*** Opening Record extracts ***

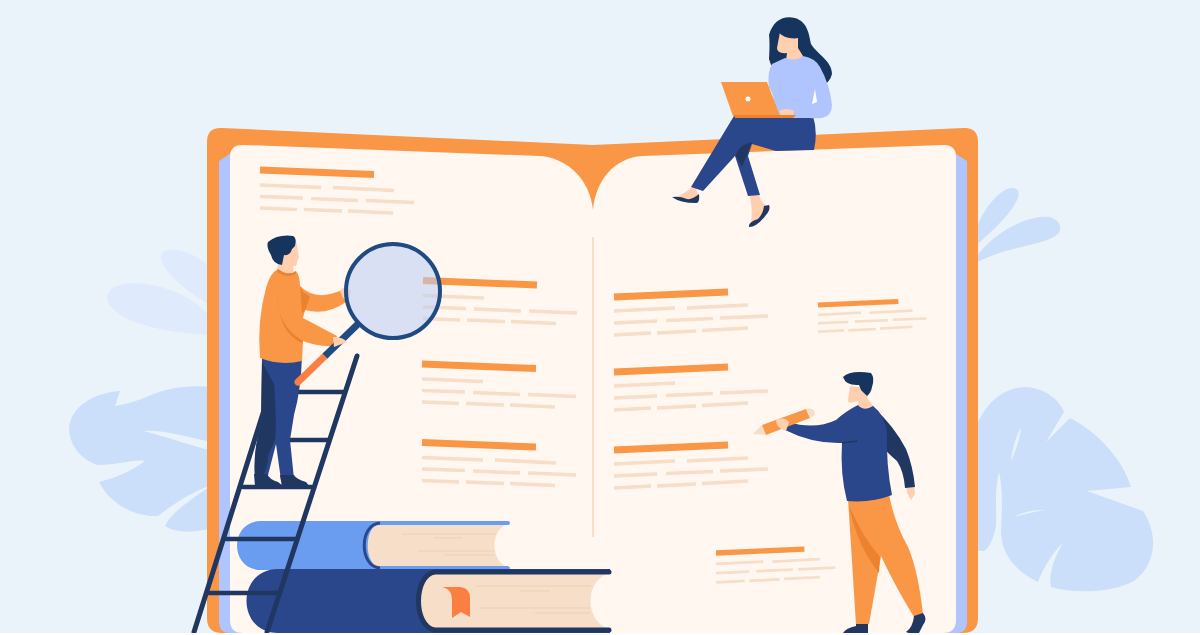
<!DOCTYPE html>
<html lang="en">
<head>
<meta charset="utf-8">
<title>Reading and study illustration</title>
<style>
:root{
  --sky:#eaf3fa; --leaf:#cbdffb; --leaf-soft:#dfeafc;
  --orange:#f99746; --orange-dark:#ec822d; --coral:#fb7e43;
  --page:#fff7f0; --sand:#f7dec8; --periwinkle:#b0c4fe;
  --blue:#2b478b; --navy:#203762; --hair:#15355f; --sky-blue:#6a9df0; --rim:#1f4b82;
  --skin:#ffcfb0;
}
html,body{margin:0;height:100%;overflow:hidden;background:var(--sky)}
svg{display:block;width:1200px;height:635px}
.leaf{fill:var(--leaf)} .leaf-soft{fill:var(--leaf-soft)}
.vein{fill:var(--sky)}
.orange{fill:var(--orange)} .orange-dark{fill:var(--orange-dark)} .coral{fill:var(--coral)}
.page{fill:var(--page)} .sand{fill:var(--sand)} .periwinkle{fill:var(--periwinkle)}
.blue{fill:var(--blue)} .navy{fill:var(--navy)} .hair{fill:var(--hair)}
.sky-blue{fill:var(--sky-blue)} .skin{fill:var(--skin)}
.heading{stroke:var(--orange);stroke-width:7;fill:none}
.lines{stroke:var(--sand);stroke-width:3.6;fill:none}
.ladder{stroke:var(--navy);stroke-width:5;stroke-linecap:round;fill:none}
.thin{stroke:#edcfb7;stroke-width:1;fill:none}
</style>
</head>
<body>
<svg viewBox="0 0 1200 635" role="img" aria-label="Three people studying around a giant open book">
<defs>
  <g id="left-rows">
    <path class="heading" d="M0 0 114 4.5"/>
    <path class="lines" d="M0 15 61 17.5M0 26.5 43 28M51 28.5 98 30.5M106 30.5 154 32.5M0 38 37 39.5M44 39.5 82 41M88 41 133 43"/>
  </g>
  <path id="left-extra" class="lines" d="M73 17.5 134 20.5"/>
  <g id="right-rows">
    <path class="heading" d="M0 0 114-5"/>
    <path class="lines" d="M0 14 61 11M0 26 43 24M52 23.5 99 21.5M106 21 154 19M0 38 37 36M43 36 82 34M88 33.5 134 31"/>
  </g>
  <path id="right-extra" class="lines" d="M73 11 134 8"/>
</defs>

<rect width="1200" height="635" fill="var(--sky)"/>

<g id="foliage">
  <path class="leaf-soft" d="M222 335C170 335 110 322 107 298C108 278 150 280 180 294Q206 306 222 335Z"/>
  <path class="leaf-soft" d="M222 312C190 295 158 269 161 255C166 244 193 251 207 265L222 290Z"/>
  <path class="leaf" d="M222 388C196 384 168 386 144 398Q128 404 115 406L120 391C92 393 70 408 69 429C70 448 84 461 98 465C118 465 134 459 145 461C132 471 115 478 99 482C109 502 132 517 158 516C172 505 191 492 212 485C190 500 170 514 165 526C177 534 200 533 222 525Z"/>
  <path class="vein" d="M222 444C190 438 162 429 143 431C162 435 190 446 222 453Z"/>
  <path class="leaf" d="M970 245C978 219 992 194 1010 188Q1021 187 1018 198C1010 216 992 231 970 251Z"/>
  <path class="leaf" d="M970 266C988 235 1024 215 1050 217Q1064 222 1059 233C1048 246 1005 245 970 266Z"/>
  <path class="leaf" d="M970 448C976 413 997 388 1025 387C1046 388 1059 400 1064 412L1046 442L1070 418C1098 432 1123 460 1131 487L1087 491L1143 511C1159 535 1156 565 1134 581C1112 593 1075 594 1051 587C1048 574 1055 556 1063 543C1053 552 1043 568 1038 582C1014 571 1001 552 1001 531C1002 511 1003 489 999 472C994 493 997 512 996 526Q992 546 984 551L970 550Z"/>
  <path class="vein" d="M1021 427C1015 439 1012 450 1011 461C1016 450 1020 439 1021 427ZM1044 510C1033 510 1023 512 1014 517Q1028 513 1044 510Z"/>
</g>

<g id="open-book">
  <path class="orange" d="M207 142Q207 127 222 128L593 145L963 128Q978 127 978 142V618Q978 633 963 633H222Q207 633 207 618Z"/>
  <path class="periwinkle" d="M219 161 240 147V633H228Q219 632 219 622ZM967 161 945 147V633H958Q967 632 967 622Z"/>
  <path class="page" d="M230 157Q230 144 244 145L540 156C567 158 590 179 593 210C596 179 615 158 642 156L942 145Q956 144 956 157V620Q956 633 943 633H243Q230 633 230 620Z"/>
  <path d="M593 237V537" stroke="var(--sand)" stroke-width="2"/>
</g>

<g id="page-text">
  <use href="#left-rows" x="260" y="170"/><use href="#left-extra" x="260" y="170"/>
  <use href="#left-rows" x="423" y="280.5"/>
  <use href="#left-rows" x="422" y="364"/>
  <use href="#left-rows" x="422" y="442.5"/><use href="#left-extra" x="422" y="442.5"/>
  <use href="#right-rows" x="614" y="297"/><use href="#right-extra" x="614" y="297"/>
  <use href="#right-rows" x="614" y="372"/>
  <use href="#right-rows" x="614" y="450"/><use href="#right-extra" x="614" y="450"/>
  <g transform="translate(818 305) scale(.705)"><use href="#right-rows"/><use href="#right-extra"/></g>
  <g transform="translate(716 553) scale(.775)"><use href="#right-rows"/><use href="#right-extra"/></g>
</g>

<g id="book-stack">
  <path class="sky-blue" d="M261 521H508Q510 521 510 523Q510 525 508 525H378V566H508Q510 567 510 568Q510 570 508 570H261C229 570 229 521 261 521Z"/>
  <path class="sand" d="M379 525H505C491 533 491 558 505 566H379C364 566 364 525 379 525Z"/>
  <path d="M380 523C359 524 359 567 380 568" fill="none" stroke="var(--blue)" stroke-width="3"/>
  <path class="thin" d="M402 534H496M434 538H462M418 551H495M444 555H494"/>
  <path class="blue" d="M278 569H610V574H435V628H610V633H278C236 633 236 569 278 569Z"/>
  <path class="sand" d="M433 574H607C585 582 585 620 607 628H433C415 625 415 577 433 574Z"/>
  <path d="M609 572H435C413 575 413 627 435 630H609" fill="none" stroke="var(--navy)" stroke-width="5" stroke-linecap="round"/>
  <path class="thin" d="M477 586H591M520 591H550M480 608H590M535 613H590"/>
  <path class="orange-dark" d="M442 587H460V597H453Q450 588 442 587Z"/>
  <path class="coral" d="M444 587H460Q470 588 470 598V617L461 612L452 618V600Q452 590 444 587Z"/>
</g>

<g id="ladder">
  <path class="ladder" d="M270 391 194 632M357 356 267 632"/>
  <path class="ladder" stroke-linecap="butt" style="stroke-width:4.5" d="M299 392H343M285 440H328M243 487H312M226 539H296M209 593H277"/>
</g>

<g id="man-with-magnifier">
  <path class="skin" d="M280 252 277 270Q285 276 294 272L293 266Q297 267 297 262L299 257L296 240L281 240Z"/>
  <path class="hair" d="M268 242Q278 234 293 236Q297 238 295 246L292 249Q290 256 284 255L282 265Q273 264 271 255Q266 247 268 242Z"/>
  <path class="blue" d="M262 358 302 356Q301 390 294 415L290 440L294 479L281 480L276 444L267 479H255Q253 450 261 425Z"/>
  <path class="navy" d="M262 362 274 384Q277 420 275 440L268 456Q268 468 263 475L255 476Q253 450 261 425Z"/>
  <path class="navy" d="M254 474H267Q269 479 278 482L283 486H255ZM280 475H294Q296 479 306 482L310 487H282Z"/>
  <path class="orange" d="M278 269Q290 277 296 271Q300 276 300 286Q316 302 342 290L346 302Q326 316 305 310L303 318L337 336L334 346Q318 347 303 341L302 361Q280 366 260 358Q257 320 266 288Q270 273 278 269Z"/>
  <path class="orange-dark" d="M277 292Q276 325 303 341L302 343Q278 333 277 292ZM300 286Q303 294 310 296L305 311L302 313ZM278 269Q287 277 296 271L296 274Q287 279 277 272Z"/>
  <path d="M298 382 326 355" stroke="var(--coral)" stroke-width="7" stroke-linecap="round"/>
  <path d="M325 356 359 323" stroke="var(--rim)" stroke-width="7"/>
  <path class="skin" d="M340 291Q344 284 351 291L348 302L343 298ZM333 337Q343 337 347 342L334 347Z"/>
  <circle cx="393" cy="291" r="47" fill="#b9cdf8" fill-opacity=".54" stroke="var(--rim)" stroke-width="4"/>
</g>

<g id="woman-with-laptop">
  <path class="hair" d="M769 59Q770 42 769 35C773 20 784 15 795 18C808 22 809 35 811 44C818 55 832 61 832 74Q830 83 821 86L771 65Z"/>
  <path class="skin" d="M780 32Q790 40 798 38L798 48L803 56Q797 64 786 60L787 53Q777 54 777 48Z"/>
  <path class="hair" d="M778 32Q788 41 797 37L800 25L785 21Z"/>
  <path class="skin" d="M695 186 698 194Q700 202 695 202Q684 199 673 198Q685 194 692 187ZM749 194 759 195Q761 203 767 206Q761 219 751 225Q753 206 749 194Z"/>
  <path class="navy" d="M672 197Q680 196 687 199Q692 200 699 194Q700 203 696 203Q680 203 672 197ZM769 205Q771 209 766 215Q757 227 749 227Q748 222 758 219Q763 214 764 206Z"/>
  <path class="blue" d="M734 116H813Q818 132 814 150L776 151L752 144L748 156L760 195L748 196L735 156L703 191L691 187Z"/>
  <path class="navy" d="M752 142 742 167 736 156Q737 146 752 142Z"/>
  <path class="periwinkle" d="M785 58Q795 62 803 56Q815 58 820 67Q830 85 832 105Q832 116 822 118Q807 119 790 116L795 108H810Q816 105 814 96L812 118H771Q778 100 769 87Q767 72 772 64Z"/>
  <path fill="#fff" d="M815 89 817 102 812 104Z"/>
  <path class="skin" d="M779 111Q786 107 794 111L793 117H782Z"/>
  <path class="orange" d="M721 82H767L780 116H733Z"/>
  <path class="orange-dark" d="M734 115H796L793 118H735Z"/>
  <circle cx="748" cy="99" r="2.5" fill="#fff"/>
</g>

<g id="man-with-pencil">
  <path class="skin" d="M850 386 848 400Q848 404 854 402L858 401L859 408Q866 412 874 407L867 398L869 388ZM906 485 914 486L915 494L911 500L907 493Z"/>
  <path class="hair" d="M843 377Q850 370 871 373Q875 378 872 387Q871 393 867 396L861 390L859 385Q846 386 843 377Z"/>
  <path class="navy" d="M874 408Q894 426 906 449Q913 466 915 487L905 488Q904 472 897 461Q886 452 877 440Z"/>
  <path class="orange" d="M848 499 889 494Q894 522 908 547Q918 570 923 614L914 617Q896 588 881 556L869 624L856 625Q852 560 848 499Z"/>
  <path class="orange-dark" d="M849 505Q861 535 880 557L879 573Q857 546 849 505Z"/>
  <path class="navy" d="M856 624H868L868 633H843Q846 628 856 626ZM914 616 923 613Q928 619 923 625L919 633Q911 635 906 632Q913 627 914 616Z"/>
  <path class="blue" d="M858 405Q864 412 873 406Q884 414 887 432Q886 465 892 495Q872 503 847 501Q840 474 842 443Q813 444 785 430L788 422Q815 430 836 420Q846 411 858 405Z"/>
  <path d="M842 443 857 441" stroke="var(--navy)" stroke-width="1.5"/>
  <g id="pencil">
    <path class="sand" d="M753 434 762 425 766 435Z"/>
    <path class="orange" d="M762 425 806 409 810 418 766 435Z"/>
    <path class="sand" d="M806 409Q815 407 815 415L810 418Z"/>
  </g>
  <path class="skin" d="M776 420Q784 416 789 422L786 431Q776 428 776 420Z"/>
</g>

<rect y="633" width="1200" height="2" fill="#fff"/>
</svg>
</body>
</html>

*** Closing Record extracts ***

Copy nothing but the lines from the first one in the listing through the line with "335C170 335 110", and omit the pictures.

<!DOCTYPE html>
<html lang="en">
<head>
<meta charset="utf-8">
<title>Reading and study illustration</title>
<style>
:root{
  --sky:#eaf3fa; --leaf:#cbdffb; --leaf-soft:#dfeafc;
  --orange:#f99746; --orange-dark:#ec822d; --coral:#fb7e43;
  --page:#fff7f0; --sand:#f7dec8; --periwinkle:#b0c4fe;
  --blue:#2b478b; --navy:#203762; --hair:#15355f; --sky-blue:#6a9df0; --rim:#1f4b82;
  --skin:#ffcfb0;
}
html,body{margin:0;height:100%;overflow:hidden;background:var(--sky)}
svg{display:block;width:1200px;height:635px}
.leaf{fill:var(--leaf)} .leaf-soft{fill:var(--leaf-soft)}
.vein{fill:var(--sky)}
.orange{fill:var(--orange)} .orange-dark{fill:var(--orange-dark)} .coral{fill:var(--coral)}
.page{fill:var(--page)} .sand{fill:var(--sand)} .periwinkle{fill:var(--periwinkle)}
.blue{fill:var(--blue)} .navy{fill:var(--navy)} .hair{fill:var(--hair)}
.sky-blue{fill:var(--sky-blue)} .skin{fill:var(--skin)}
.heading{stroke:var(--orange);stroke-width:7;fill:none}
.lines{stroke:var(--sand);stroke-width:3.6;fill:none}
.ladder{stroke:var(--navy);stroke-width:5;stroke-linecap:round;fill:none}
.thin{stroke:#edcfb7;stroke-width:1;fill:none}
</style>
</head>
<body>
<svg viewBox="0 0 1200 635" role="img" aria-label="Three people studying around a giant open book">
<defs>
  <g id="left-rows">
    <path class="heading" d="M0 0 114 4.5"/>
    <path class="lines" d="M0 15 61 17.5M0 26.5 43 28M51 28.5 98 30.5M106 30.5 154 32.5M0 38 37 39.5M44 39.5 82 41M88 41 133 43"/>
  </g>
  <path id="left-extra" class="lines" d="M73 17.5 134 20.5"/>
  <g id="right-rows">
    <path class="heading" d="M0 0 114-5"/>
    <path class="lines" d="M0 14 61 11M0 26 43 24M52 23.5 99 21.5M106 21 154 19M0 38 37 36M43 36 82 34M88 33.5 134 31"/>
  </g>
  <path id="right-extra" class="lines" d="M73 11 134 8"/>
</defs>

<rect width="1200" height="635" fill="var(--sky)"/>

<g id="foliage">
  <path class="leaf-soft" d="M222 335C170 335 110 322 107 298C108 278 150 280 180 294Q206 306 222 335Z"/>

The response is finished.